“All that I have written seems to me as so much straw.”
No, these aren’t the words of a modern blogger. They came from St. Thomas Aquinas (1225-1274), without question one of the greatest intellects history has known.
How brilliant was Aquinas?
He conducted quodlibetal disputations, in which a gathered crowd at the university could hurl out questions or objections on any topic whatsoever and the master (Aquinas) would have to answer them.
In composing some of his works, he used to dictate to three or four secretaries on various subjects at the same time.
Few thinkers have had as much influence on the Western Tradition as Aquinas. According to Aquinas scholar Romanus Cessario, his voluminous writings have “influenced nearly every field of human learning.”
And yet, near the end of his life, after having a mystical experience, he said to his secretary Reginald, “All that I have written seems to me as so much straw.”

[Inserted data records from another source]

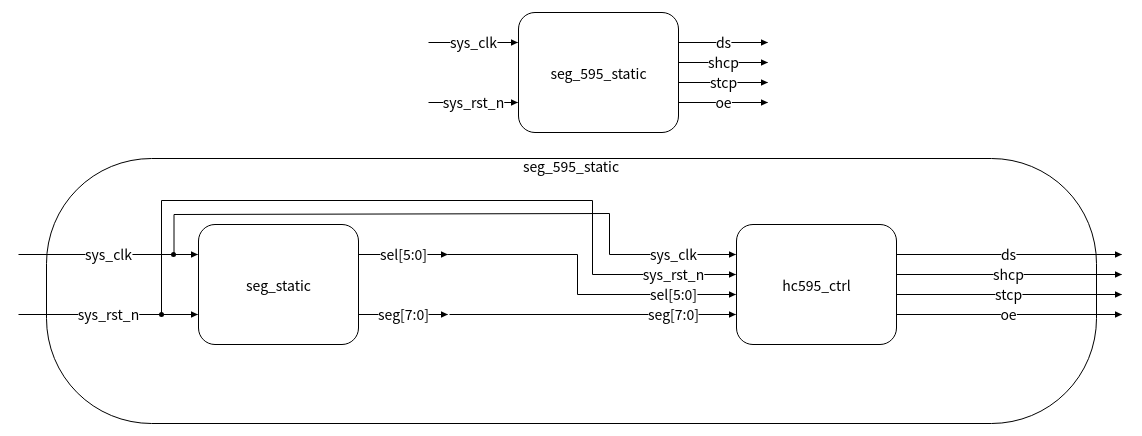
<!DOCTYPE html>
<html lang="en">
<head>
<meta charset="utf-8">
<title>seg_595_static block diagram</title>
<style>
:root { --ink: #000; --paper: #fff; }
* { box-sizing: border-box; }
html, body { margin: 0; background: var(--paper); }
.diagram {
  position: relative; width: 1142px; height: 436px; overflow: hidden;
  background: var(--paper); color: var(--ink);
  font: 14px/18px "Noto Sans CJK SC", "Noto Sans", sans-serif;
}
.wires { position: absolute; inset: 0; display: block; }
.wires g { fill: none; stroke: var(--ink); stroke-width: 1; }
.wires .fill { fill: var(--ink); stroke: none; }
.block {
  position: absolute; left: var(--x); top: var(--y); width: 161px; height: 121px;
  display: flex; align-items: center; justify-content: center;
  border: 1px solid var(--ink); border-radius: 17px; background: var(--paper);
}
.signal, .title {
  position: absolute; left: var(--x); top: var(--y);
  transform: translate(-50%, -9px); white-space: nowrap;
}
.signal { background: var(--paper); }
</style>
</head>
<body>
<main class="diagram">
  <svg class="wires" width="1142" height="436" viewBox="0 0 1142 436" aria-hidden="true">
    <defs>
      <marker id="arrow" markerUnits="userSpaceOnUse" markerWidth="8" markerHeight="8" refX="7" refY="4" orient="auto">
        <polygon class="fill" points="0,0.5 7.5,4 0,7.5"/>
      </marker>
    </defs>
    <g transform="translate(.5 .5)">
      <rect class="module-outline" x="46" y="158" width="1050" height="265" rx="105"/>
      <g class="top-ports" marker-end="url(#arrow)">
        <path d="M428 42H517"/>
        <path d="M428 102H517"/>
        <path d="M678 42H767"/>
        <path d="M678 62H767"/>
        <path d="M678 82H767"/>
        <path d="M678 102H767"/>
      </g>
      <g class="module-inputs" marker-end="url(#arrow)">
        <path d="M18 254H197"/>
        <path d="M18 314H197"/>
      </g>
      <g class="internal-nets" marker-end="url(#arrow)">
        <path d="M173.5 254V214L609 213V254H735"/>
        <path d="M161 314V200H592V274H735"/>
        <path d="M358 254H447"/>
        <path d="M447 254H577V294H735"/>
        <path d="M358 314H447"/>
        <path d="M449 314H735"/>
      </g>
      <g class="module-outputs" marker-end="url(#arrow)">
        <path d="M896 254H1121"/>
        <path d="M896 274H1121"/>
        <path d="M896 294H1121"/>
        <path d="M896 314H1121"/>
      </g>
      <circle class="fill" cx="173" cy="254" r="2.5"/>
      <circle class="fill" cx="161" cy="314" r="2.5"/>
    </g>
  </svg>

  <section aria-label="Top-level symbol">
    <div class="block" style="--x:518px;--y:12px">seg_595_static</div>
    <span class="signal" style="--x:473.5px;--y:42px">sys_clk</span>
    <span class="signal" style="--x:473.5px;--y:102px">sys_rst_n</span>
    <span class="signal" style="--x:723.5px;--y:42px">ds</span>
    <span class="signal" style="--x:723.5px;--y:62px">shcp</span>
    <span class="signal" style="--x:723.5px;--y:82px">stcp</span>
    <span class="signal" style="--x:723.5px;--y:102px">oe</span>
  </section>

  <section aria-label="Internal structure">
    <span class="title" style="--x:571px;--y:166px">seg_595_static</span>

    <span class="signal" style="--x:108.5px;--y:254px">sys_clk</span>
    <span class="signal" style="--x:108.5px;--y:314px">sys_rst_n</span>

    <div class="block" style="--x:198px;--y:224px">seg_static</div>
    <span class="signal" style="--x:403.5px;--y:254px">sel[5:0]</span>
    <span class="signal" style="--x:403.5px;--y:314px">seg[7:0]</span>

    <span class="signal" style="--x:673.5px;--y:254px">sys_clk</span>
    <span class="signal" style="--x:673.5px;--y:274px">sys_rst_n</span>
    <span class="signal" style="--x:673.5px;--y:294px">sel[5:0]</span>
    <span class="signal" style="--x:673.5px;--y:314px">seg[7:0]</span>

    <div class="block" style="--x:736px;--y:224px">hc595_ctrl</div>
    <span class="signal" style="--x:1008.5px;--y:254px">ds</span>
    <span class="signal" style="--x:1008.5px;--y:274px">shcp</span>
    <span class="signal" style="--x:1008.5px;--y:294px">stcp</span>
    <span class="signal" style="--x:1008.5px;--y:314px">oe</span>
  </section>
</main>
</body>
</html>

I think this account of Aquinas offers an important reminder for all of us. The work we currently do may be necessary, and it may do some good for people. But it’s not the most important thing, as countless others have discovered only later in life. For, as each of us near death, the work that presently consumes our thoughts and cares will most likely seem less significant, and that which we give only partial attention now will appear worthy of our full attention.